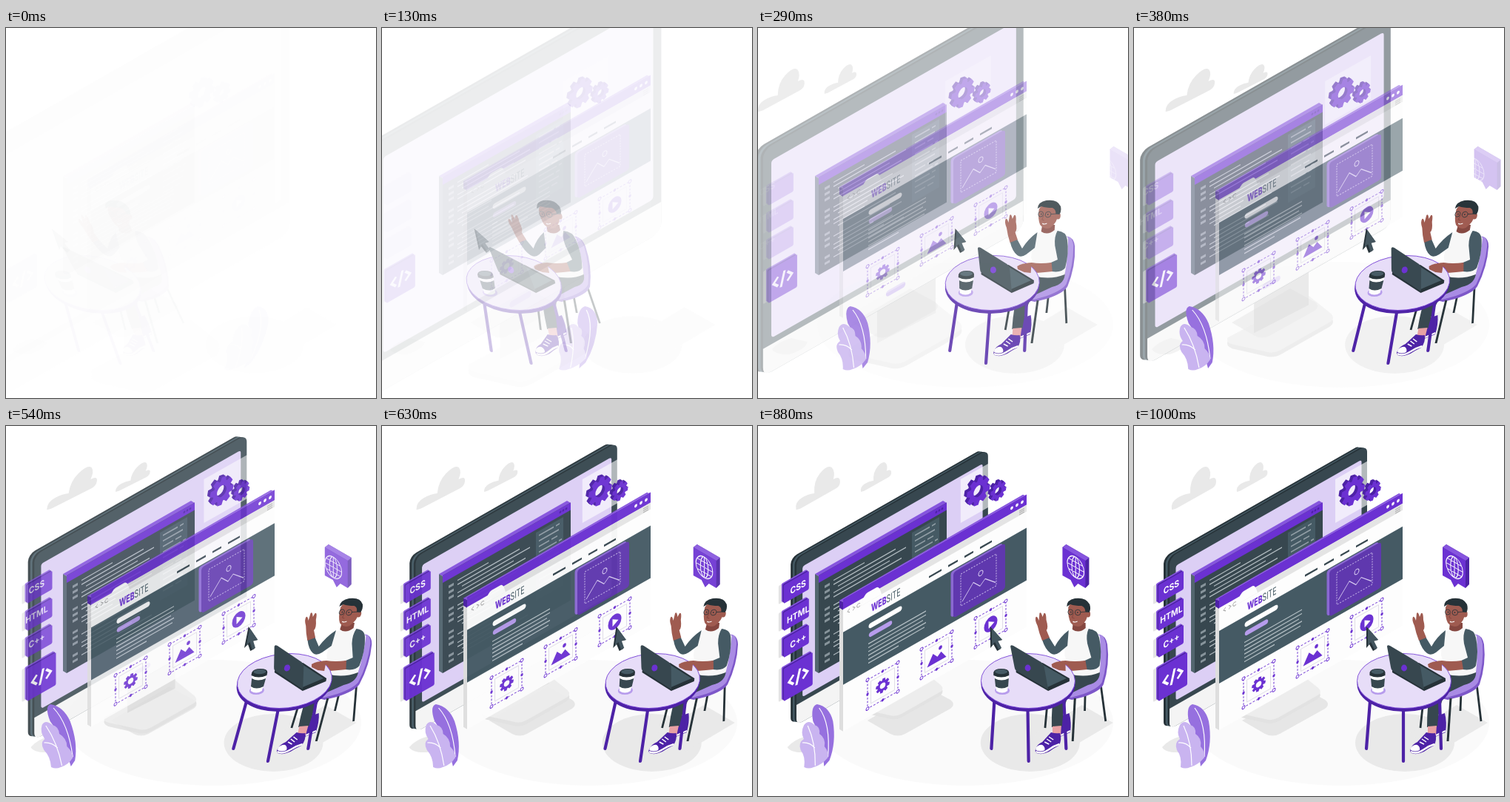
Animation, 500 px wide and 500 px high, one loop 1040 ms. Source, as an HTML page:

```html
<!DOCTYPE html>
<html lang="en">
<head>
<meta charset="utf-8">
<title>Website workspace</title>
<style>
html, body { margin: 0; width: 100%; height: 100%; overflow: hidden; background: #fff; }
svg { display: block; width: 100%; height: 100%; }
text { font-family: Inter, Roboto, sans-serif; }
</style>
</head>
<body>
<svg id="stage" viewBox="0 0 500 500"></svg>
<script>
const C = {
  main: '#6b31d2', light: '#8655de', deep: '#4d22a6', pale: '#b79cec', mist: '#dccff5',
  dark: '#37474f', ink: '#263238', slate: '#455a64', skin: '#9f5b50', skin2: '#854740'
};

// ---- drawing helpers ----
const rect = (x, y, w, h, fill, more = '') => `<rect x="${x}" y="${y}" width="${w}" height="${h}" fill="${fill}" ${more}/>`;
const path = (d, fill, more = '') => `<path d="${d}" fill="${fill}" ${more}/>`;
const line = (d, color, w, more = '') => `<path d="${d}" fill="none" stroke="${color}" stroke-width="${w}" ${more}/>`;
const oval = (x, y, rx, ry, fill, more = '') => `<ellipse cx="${x}" cy="${y}" rx="${rx}" ry="${ry}" fill="${fill}" ${more}/>`;
const at = (x, y, s) => `<g transform="translate(${x} ${y})">${s}</g>`;
const group = (id, s) => `<g id="${id}">${s}</g>`;
const round = 'stroke-linecap="round" stroke-linejoin="round"';
// isometric wall: x stays, y rises to the right
const wall = (x, s) => `<g transform="matrix(1 -.57 0 1 ${x} 0)">${s}</g>`;
const times = (n, f) => Array.from({ length: n }, (_, i) => f(i)).join('');

function gearPath(R, teeth = 8) {
  let d = '';
  for (let i = 0; i < teeth; i++) {
    [[-.42, .74], [-.24, 1], [.24, 1], [.42, .74]].forEach(([o, k]) => {
      const a = (i + o) * 2 * Math.PI / teeth + .2;
      d += `${d ? 'L' : 'M'}${(Math.cos(a) * R * k).toFixed(2)} ${(Math.sin(a) * R * k).toFixed(2)}`;
    });
  }
  const h = R * .4;
  return `${d}ZM${h} 0A${h} ${h} 0 1 0 ${-h} 0A${h} ${h} 0 1 0 ${h} 0Z`;
}

function gear(x, y, R) {
  const one = (dx, dy, fill) => `<g transform="matrix(.87 -.5 0 1 ${x + dx} ${y + dy})">${path(gearPath(R), fill, 'fill-rule="evenodd"')}</g>`;
  return times(4, i => one(-2 + i * .8, -1.2 + i * .5, C.deep)) + one(1.5, 1, C.main);
}

function codeMark(x, y, s) {
  return at(x, y, line(`M${-5 * s} ${-5 * s}l${-5 * s} ${5 * s}l${5 * s} ${5 * s}M${5 * s} ${-5 * s}l${5 * s} ${5 * s}l${-5 * s} ${5 * s}M${2 * s} ${-8 * s}L${-2 * s} ${8 * s}`, '#fff', 3.2));
}

// ---- parts ----
function shadows() {
  return oval(366, 428, 67, 39, '#e9e9e9') +
    path('M436 377L478 401L412 440L372 416Z', '#e9e9e9') +
    path('M38 434Q46 424 64 419L86 424Q84 434 62 441Q42 442 38 434Z', '#e9e9e9') +
    path('M146 398L225 352L258 370Q266 376 258 382L197 416Q187 421 177 416Z', '#e6e6e6');
}

function cloud(x, y, s) {
  return `<g transform="translate(${x} ${y}) scale(${s})">${path('M0 0Q-2 -10 8 -16Q16 -21 25 -22Q24 -38 33 -49Q43 -61 49 -57Q54 -52 51 -41Q60 -46 60 -38Q60 -32 55 -29L7 -2Q2 0 0 0Z', '#e9e9e9')}</g>`;
}

function monitor() {
  const shell = (dx, dy, fill) => at(dx, dy, wall(48, rect(0, 178, 267, 232, fill, 'rx="9"')));
  const stand = path('M136 385L224 338L249 358Q255 364 248 369L195 399Q186 404 177 401L141 393Q134 390 136 385Z', '#e2e2e2') +
    path('M136 381L224 334L249 354Q255 360 248 364L195 394Q186 399 177 396L141 388Q134 386 136 381Z', '#ededed') +
    path('M165 330L225 296L225 345L165 376Z', '#dcdcdc');
  return stand + shell(-8, -1, C.ink) + shell(-5, -.7, C.slate) + shell(-2.5, -.4, C.ink) + shell(0, 0, C.dark) +
    wall(48,
      path('M0 382H267V401Q267 410 258 410H9Q0 410 0 401Z', '#f4f4f4') +
      rect(8.5, 193.5, 251, 182, C.mist, 'rx="3"') +
      line('M129 398H143', C.pale, 6, round));
}

function codeWindow() {
  const ends = [62, 104, 118, 96, 112, 74, 100, 88, 115, 66];
  return path('M77 200L250 101L255 104L82 203Z', C.light) +
    path('M77 200L82 203V334L77 331Z', '#53666f') +
    wall(82,
      rect(0, 202, 173, 132, C.dark) + rect(0, 202, 173, 10, C.main) +
      rect(126, 216, 37, 92, C.slate) +
      times(3, i => oval(159 + i * 4, 207, 1.4, 1.5, C.deep)) +
      times(14, i => i % 4 === 3 ? '' : line(`M8 ${222 + i * 7.8}h7`, '#87949b', 3.4)) +
      times(19, i => i % 7 === 5 ? '' : line(`M${20 + (i % 3 === 2 ? 6 : 0)} ${220 + i * 5.6}H${ends[i % 10]}`, '#b3bdc2', 1.4)) +
      times(11, i => line(`M130 ${222 + i * 7.5}h${[20, 27, 14, 24][i % 4]}m3 0h${[5, 0, 8, 4][i % 4]}`, '#929fa6', 1.8)));
}

function card(y, h, w) {
  const face = (dx, dy, fill) => at(dx, dy, wall(33, rect(0, y, w, h, fill, 'rx="1.5"')));
  return face(-7, 1, '#e4e4e4') + face(-3, -2, C.light) + face(-1.5, -1, C.deep) + face(0, 0, C.main);
}

function label(y, s) {
  return wall(33, `<g transform="translate(17.5 ${y}) scale(.87 1)"><text font-size="12" font-weight="700" fill="#fff" text-anchor="middle">${s}</text></g>`);
}

function cards() {
  const langs = [[215, 'CSS'], [252, 'HTML'], [288, 'C++']];
  return group('langs',
    langs.map(([y]) => card(y, 25, 34)).join('') +
    group('labels', langs.map(([y, s]) => label(y + 16.7, s)).join(''))) +
    card(328, 44, 39) + wall(33, codeMark(19.5, 350, 1.25));
}

function selectBox(x, icon) {
  const w = 41, h = 39, y = 360;
  const ends = [[0, 0], [w, 0], [0, h], [w, h]], mids = [[w / 2, 0], [w / 2, h], [0, h / 2], [w, h / 2]];
  return at(x, y,
    rect(4.5, 4.5, w - 9, h - 9, 'none', 'stroke="#d9d5e2" stroke-width=".7"') +
    rect(0, 0, w, h, 'none', `stroke="${C.main}" stroke-width="1" stroke-dasharray="2.6 2"`) +
    ends.map(([a, b]) => oval(a, b, 2, 2, '#fff', `stroke="${C.main}"`)).join('') +
    mids.map(([a, b]) => oval(a, b, 1.7, 1.9, C.main)).join('') +
    at(w / 2, h / 2, icon));
}

function browser() {
  const menu = [[116, 133], [142, 155], [164, 176], [185, 201]];
  return path('M110 234L358 91L363 93L115 237Z', C.light) +
    path('M110 234L115 236V411L110 408Z', '#dedede') +
    path('M110 234L115 236V247L110 244Z', C.deep) +
    wall(115,
      rect(0, 232, 248, 179, '#fdfdfd') +
      rect(0, 232, 248, 14, C.main) +
      path('M24 255Q27 246 32 246H248V255Z', '#e4e4e4') +
      path('M24 255Q28 242 33 242H45Q49 242 52 255Z', '#fdfdfd') +
      times(3, i => oval(228 + i * 7, 239, 1.9, 2.1, '#fff')) +
      times(3, i => line(`M238 ${249 + i * 2.4}h7`, '#a9a9a9', 1)) +
      line('M9 250l-3 2.5l3 2.5M13 250l3 2.5l-3 2.5M23 251a2.4 2.4 0 1 0 0 3', '#a5a5a5', .9) +
      `<g transform="translate(38 271) scale(.63 1)"><text font-size="14" fill="${C.slate}"><tspan font-weight="800" fill="${C.main}">WEB</tspan>SITE</text></g>` +
      menu.map(([a, b]) => line(`M${a} 268.5H${b}`, C.dark, 2.6)).join('') +
      rect(0, 277, 248, 71, C.slate) +
      line('M38 289H76', '#fff', 7, round) + line('M38 301H63', C.pale, 6.5, round) +
      times(6, i => line(`M34 ${312 + i * 5.2}H${[112, 112, 108, 112, 110, 75][i]}`, '#b5c0c5', 1.4)) +
      at(-3.5, -2.5, rect(149, 281, 70, 62, '#8a68d2', 'rx="4"')) +
      rect(149, 281, 70, 62, '#5f38ae', 'rx="4"') +
      rect(159, 289, 48, 43, 'none', 'stroke="#cfc0ee" stroke-width=".9" stroke-dasharray="2 1.5"') +
      line('M161 327L176 310L185 320L192 314L206 327', '#d9cdf2', 1) +
      oval(186, 303, 3, 3.4, 'none', 'stroke="#d9cdf2"') +
      selectBox(33, path(gearPath(9.5), C.main, 'fill-rule="evenodd"')) +
      selectBox(106, path('M-13 10L-5 -4L1 3L6 -1L13 10Z', C.main) + oval(5, -7, 2.4, 2.6, C.main)) +
      selectBox(179, oval(0, 0, 9, 10, C.main) + path('M-3 -5L5 0L-3 5Z', '#fff')));
}

function gears() {
  return path('M272 72L334 37V96L272 131Z', '#fff', 'opacity=".62"') + gear(294.5, 87, 18.5) + gear(321.5, 87, 12.5);
}

function plant() {
  return path('M97 452Q106 428 101 399Q96 379 79 376Q70 379 74 399Q80 410 84 425Q88 440 90 460Z', '#9670df') +
    line('M82 381Q98 402 95 447', '#fff', 1.2) +
    path('M63 461Q65 447 58 438Q54 428 62 423Q57 414 62 404Q68 396 76 404Q84 406 83 416Q92 422 90 433Q96 440 95 448Q87 458 76 461Q69 464 63 461Z', '#c9b4f0') +
    line('M67 405Q78 428 78 459M60 428Q70 427 77 435', '#fff', 1.2);
}

function bubble() {
  return path('M417 164L422 160L453 178V214L448 219Z', C.deep) +
    path('M417 164L422 160L453 178L448 182Z', C.light) +
    path('M417 164L448 182V219L438 213L433 218L428 208L417 202Z', C.main) +
    group('globe', `<g transform="matrix(.87 .5 0 1 433 191)">${line('M13 0A13 14 0 1 0 -13 0A13 14 0 1 0 13 0M6 0A6 14 0 1 0 -6 0A6 14 0 1 0 6 0M-13 0H13M0 -14V14M-11 -7H11M-11 7H11', '#fff', 1.2)}</g>`);
}

function cursor() {
  return path('M314 271L330 289L323 291L328 301L323 304L318 295L314 300Z', C.ink) +
    path('M316 273L330 289L324 290L329 300L325 302L320 292L316 297Z', '#43555e');
}

function shoe(x, y) {
  return at(x, y,
    path('M0 17Q2 11 9 8L21 -5Q27 -3 33 -4Q36 6 31 13Q25 16 18 21Q8 26 1 23Q-2 21 0 17Z', C.deep) +
    path('M0 16Q4 11 9 12Q13 15 12 19Q6 22 0 19Z', '#fff') +
    line('M0 21Q8 25 18 18Q25 13 32 11', '#fff', 2.4) +
    line('M12 8L18 11M15 4L21 8M18 1L24 5', '#fff', 1.5));
}

function person() {
  const chair = line('M393 352L387 408M442 360L441 385M463 348L469 399', C.ink, 2.8) +
    path('M459 283Q470 280 473 295Q476 322 467 349Q463 358 440 366L424 370Q412 368 409 362L450 340Z', '#7d57c9') +
    path('M459 282Q468 279 471 294Q473 322 465 346Q461 354 440 362L423 367Q412 365 409 359L450 338Z', '#a98be4') +
    line('M428 368L424 426', C.ink, 3);
  const legs = path('M409 392L420 388Q423 400 421 414L407 420Q405 410 409 392Z', C.deep) + line('M408 418L421 412', '#fff', 2) +
    path('M424 334Q446 340 462 330Q464 346 446 350L421 362Q412 376 410 406L396 407Q396 375 401 352Q408 342 424 334Z', C.dark) +
    path('M397 406L409 405L408 418L397 415Z', '#e8a1a4') + shoe(374, 419);
  const body = path('M416 281Q426 274 440 272Q455 274 463 284Q465 310 462 333Q443 341 421 335Q420 322 415 310Z', '#f7f7f7') +
    path('M421 276Q409 285 402 298L394 285L385 289Q389 302 396 307Q401 311 408 306L419 297Z', C.slate) +
    path('M385 290Q381 280 379 270Q375 262 377 258Q379 257 381 263L382 253Q384 250 386 258L388 253Q391 251 391 262Q394 273 391 276L395 286Z', C.skin) +
    path('M448 274Q460 275 462 286Q466 304 462 324Q458 331 444 329L440 318L451 313L446 294Q444 282 448 274Z', C.slate) +
    path('M443 317Q428 319 416 317Q407 317 397 323Q397 327 402 327L408 331Q416 332 445 329Z', C.skin);
  const head = path('M427 266H444V273Q435 281 426 275Z', C.skin2) +
    path('M421 245Q424 237 434 238Q447 238 448 250Q447 263 438 270Q430 273 424 266Q420 258 421 245Z', C.skin) +
    oval(447.5, 254, 3.2, 4.6, C.skin) +
    path('M419 244Q419 235 430 233Q445 231 450 241Q452 248 449 252L444 251Q444 245 439 243Q430 243 424 241Z', C.ink) +
    line('M420.5 251.5a3.4 3.6 0 1 0 6.8 0a3.4 3.6 0 1 0 -6.8 0M430 252a3.8 3.8 0 1 0 7.6 0a3.8 3.8 0 1 0 -7.6 0M437.6 251.5L447 251', C.ink, .8) +
    oval(424.5, 251.5, .8, .9, C.ink) + oval(433.5, 252, .8, .9, C.ink) +
    line('M428 253L426 259L429 260', C.skin2, 1) + line('M427 264Q429 266 433 264', '#fff', 1.1);
  const leg = d => line(d, C.deep, 4.2, round);
  const table = leg('M319 372L314 436M413 370L415 436M364 382V453') +
    path('M301.5 345V349A63.5 37 0 0 0 428.5 349V345Z', C.deep) +
    oval(365, 344.5, 63.5, 37, '#e7ddf8', `stroke="${C.main}" stroke-width=".8"`);
  const cup = oval(330, 357.5, 10, 5.5, C.pale) +
    path('M319.5 335L322 358Q330 363 337 358L339.5 335Z', '#fff') +
    path('M320 341Q329 346 339 341L338 352Q329 357 321 352Z', C.dark) +
    path('M318.5 333Q320 328 329 328Q339 328 339.5 333V337Q329 342 318.5 337Z', C.ink) +
    oval(329, 332, 8.5, 3.2, C.slate);
  const laptop = path('M349 329L385 320L421 341V345L392 358L349 333Z', C.ink) +
    path('M362 330L386 323L417 341L391 353Z', C.slate) +
    path('M342 298Q342 295 346 297L383 319Q386 321 387 325L392 356L350 331Q347 329 347 326Z', C.dark) +
    oval(365, 327, 4, 4.4, C.main);
  // the hand rests over the keyboard
  const hand = path('M397 322Q405 317 416 318L416 331L407 330L398 326Z', C.skin);
  return chair + legs + body + head + table + cup + laptop + hand;
}

document.getElementById('stage').innerHTML =
  group('floor', oval(280, 401, 200, 85, '#fafafa')) +
  group('shadows', shadows()) +
  group('clouds', cloud(51, 113, 1) + cloud(139, 89, .69)) +
  group('monitor', monitor()) +
  group('code', codeWindow()) +
  group('cards', cards()) +
  group('gears', gears()) +
  group('browser', browser()) +
  group('plant', plant()) +
  group('bubble', bubble()) +
  group('cursor', cursor()) +
  group('person', person());

// ---- motion ----
function ease(x) {
  if (x <= 0 || x >= 1) return x <= 0 ? 0 : 1;
  const curve = (a, b, s) => 3 * a * s * (1 - s) ** 2 + 3 * b * s * s * (1 - s) + s ** 3;
  let lo = 0, hi = 1;
  for (let i = 0; i < 30; i++) {
    const s = (lo + hi) / 2;
    if (curve(.36, .5, s) < x) lo = s; else hi = s;
  }
  return curve(-.01, 1.38, lo);
}

const slide = (dx, dy = 0, power = 1) => t => {
  const e = ease(t);
  return [`translate(${dx * (1 - e)} ${dy * (1 - e)})`, Math.max(0, e) ** power];
};
const fade = slide(0);
const zoom = (cx, cy) => t => {
  const s = 1.5 - .5 * ease(t);
  return [`translate(${cx} ${cy}) scale(${s}) translate(${-cx} ${-cy})`, ease(t)];
};
// rush in from one side, leaning, then wobble upright
const rush = (dir, cy) => t => {
  const stops = [[0, .364], [.6, -.176], [.8, .035], [1, 0]];
  const i = t < .6 ? 0 : t < .8 ? 1 : 2;
  const [t0, k0] = stops[i], [t1, k1] = stops[i + 1];
  const e = ease((t - t0) / (t1 - t0));
  const k = dir * (k0 + (k1 - k0) * e);
  const dx = i ? 0 : -250 * dir * (1 - e);
  return [`matrix(1 0 ${k} 1 ${dx - k * cy} 0)`, i ? 1 : e];
};

const moves = {
  floor: fade, code: fade, langs: fade,
  browser: slide(0, -30),
  shadows: slide(-30), gears: slide(-30), cards: slide(-30), labels: slide(-30), globe: slide(-30),
  bubble: slide(92, 0, 2),
  monitor: zoom(177.5, 219),
  clouds: rush(1, 82), cursor: rush(1, 288), person: rush(1, 350), plant: rush(-1, 419)
};
const parts = Object.entries(moves).map(([id, move]) => [document.getElementById(id), move]);

const LOOP = 1040, STEP = 1000 / 24;
const start = performance.now();
let shown = -1;
function draw() {
  const step = Math.min(24, Math.floor(((performance.now() - start) % LOOP + 5) / STEP));
  if (step !== shown) {
    shown = step;
    const t = (step + 1) / 25;
    for (const [el, move] of parts) {
      const [transform, opacity] = move(t);
      el.setAttribute('transform', transform);
      el.setAttribute('opacity', Math.max(0, Math.min(1, opacity)));
    }
  }
  requestAnimationFrame(draw);
}
draw();
</script>
</body>
</html>
```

## [WHAT IS BEING ASKED]
The lines to copy are those above that contain "translate".

## [SOLUTION TO THIS TASK]
const at = (x, y, s) => `<g transform="translate(${x} ${y})">${s}</g>`;
  return `<g transform="translate(${x} ${y}) scale(${s})">${path('M0 0Q-2 -10 8 -16Q16 -21 25 -22Q24 -38 33 -49Q43 -61 49 -57Q54 -52 51 -41Q60 -46 60 -38Q60 -32 55 -29L7 -2Q2 0 0 0Z', '#e9e9e9')}</g>`;
  return wall(33, `<g transform="translate(17.5 ${y}) scale(.87 1)"><text font-size="12" font-weight="700" fill="#fff" text-anchor="middle">${s}</text></g>`);
      `<g transform="translate(38 271) scale(.63 1)"><text font-size="14" fill="${C.slate}"><tspan font-weight="800" fill="${C.main}">WEB</tspan>SITE</text></g>` +
  return [`translate(${dx * (1 - e)} ${dy * (1 - e)})`, Math.max(0, e) ** power];
  return [`translate(${cx} ${cy}) scale(${s}) translate(${-cx} ${-cy})`, ease(t)];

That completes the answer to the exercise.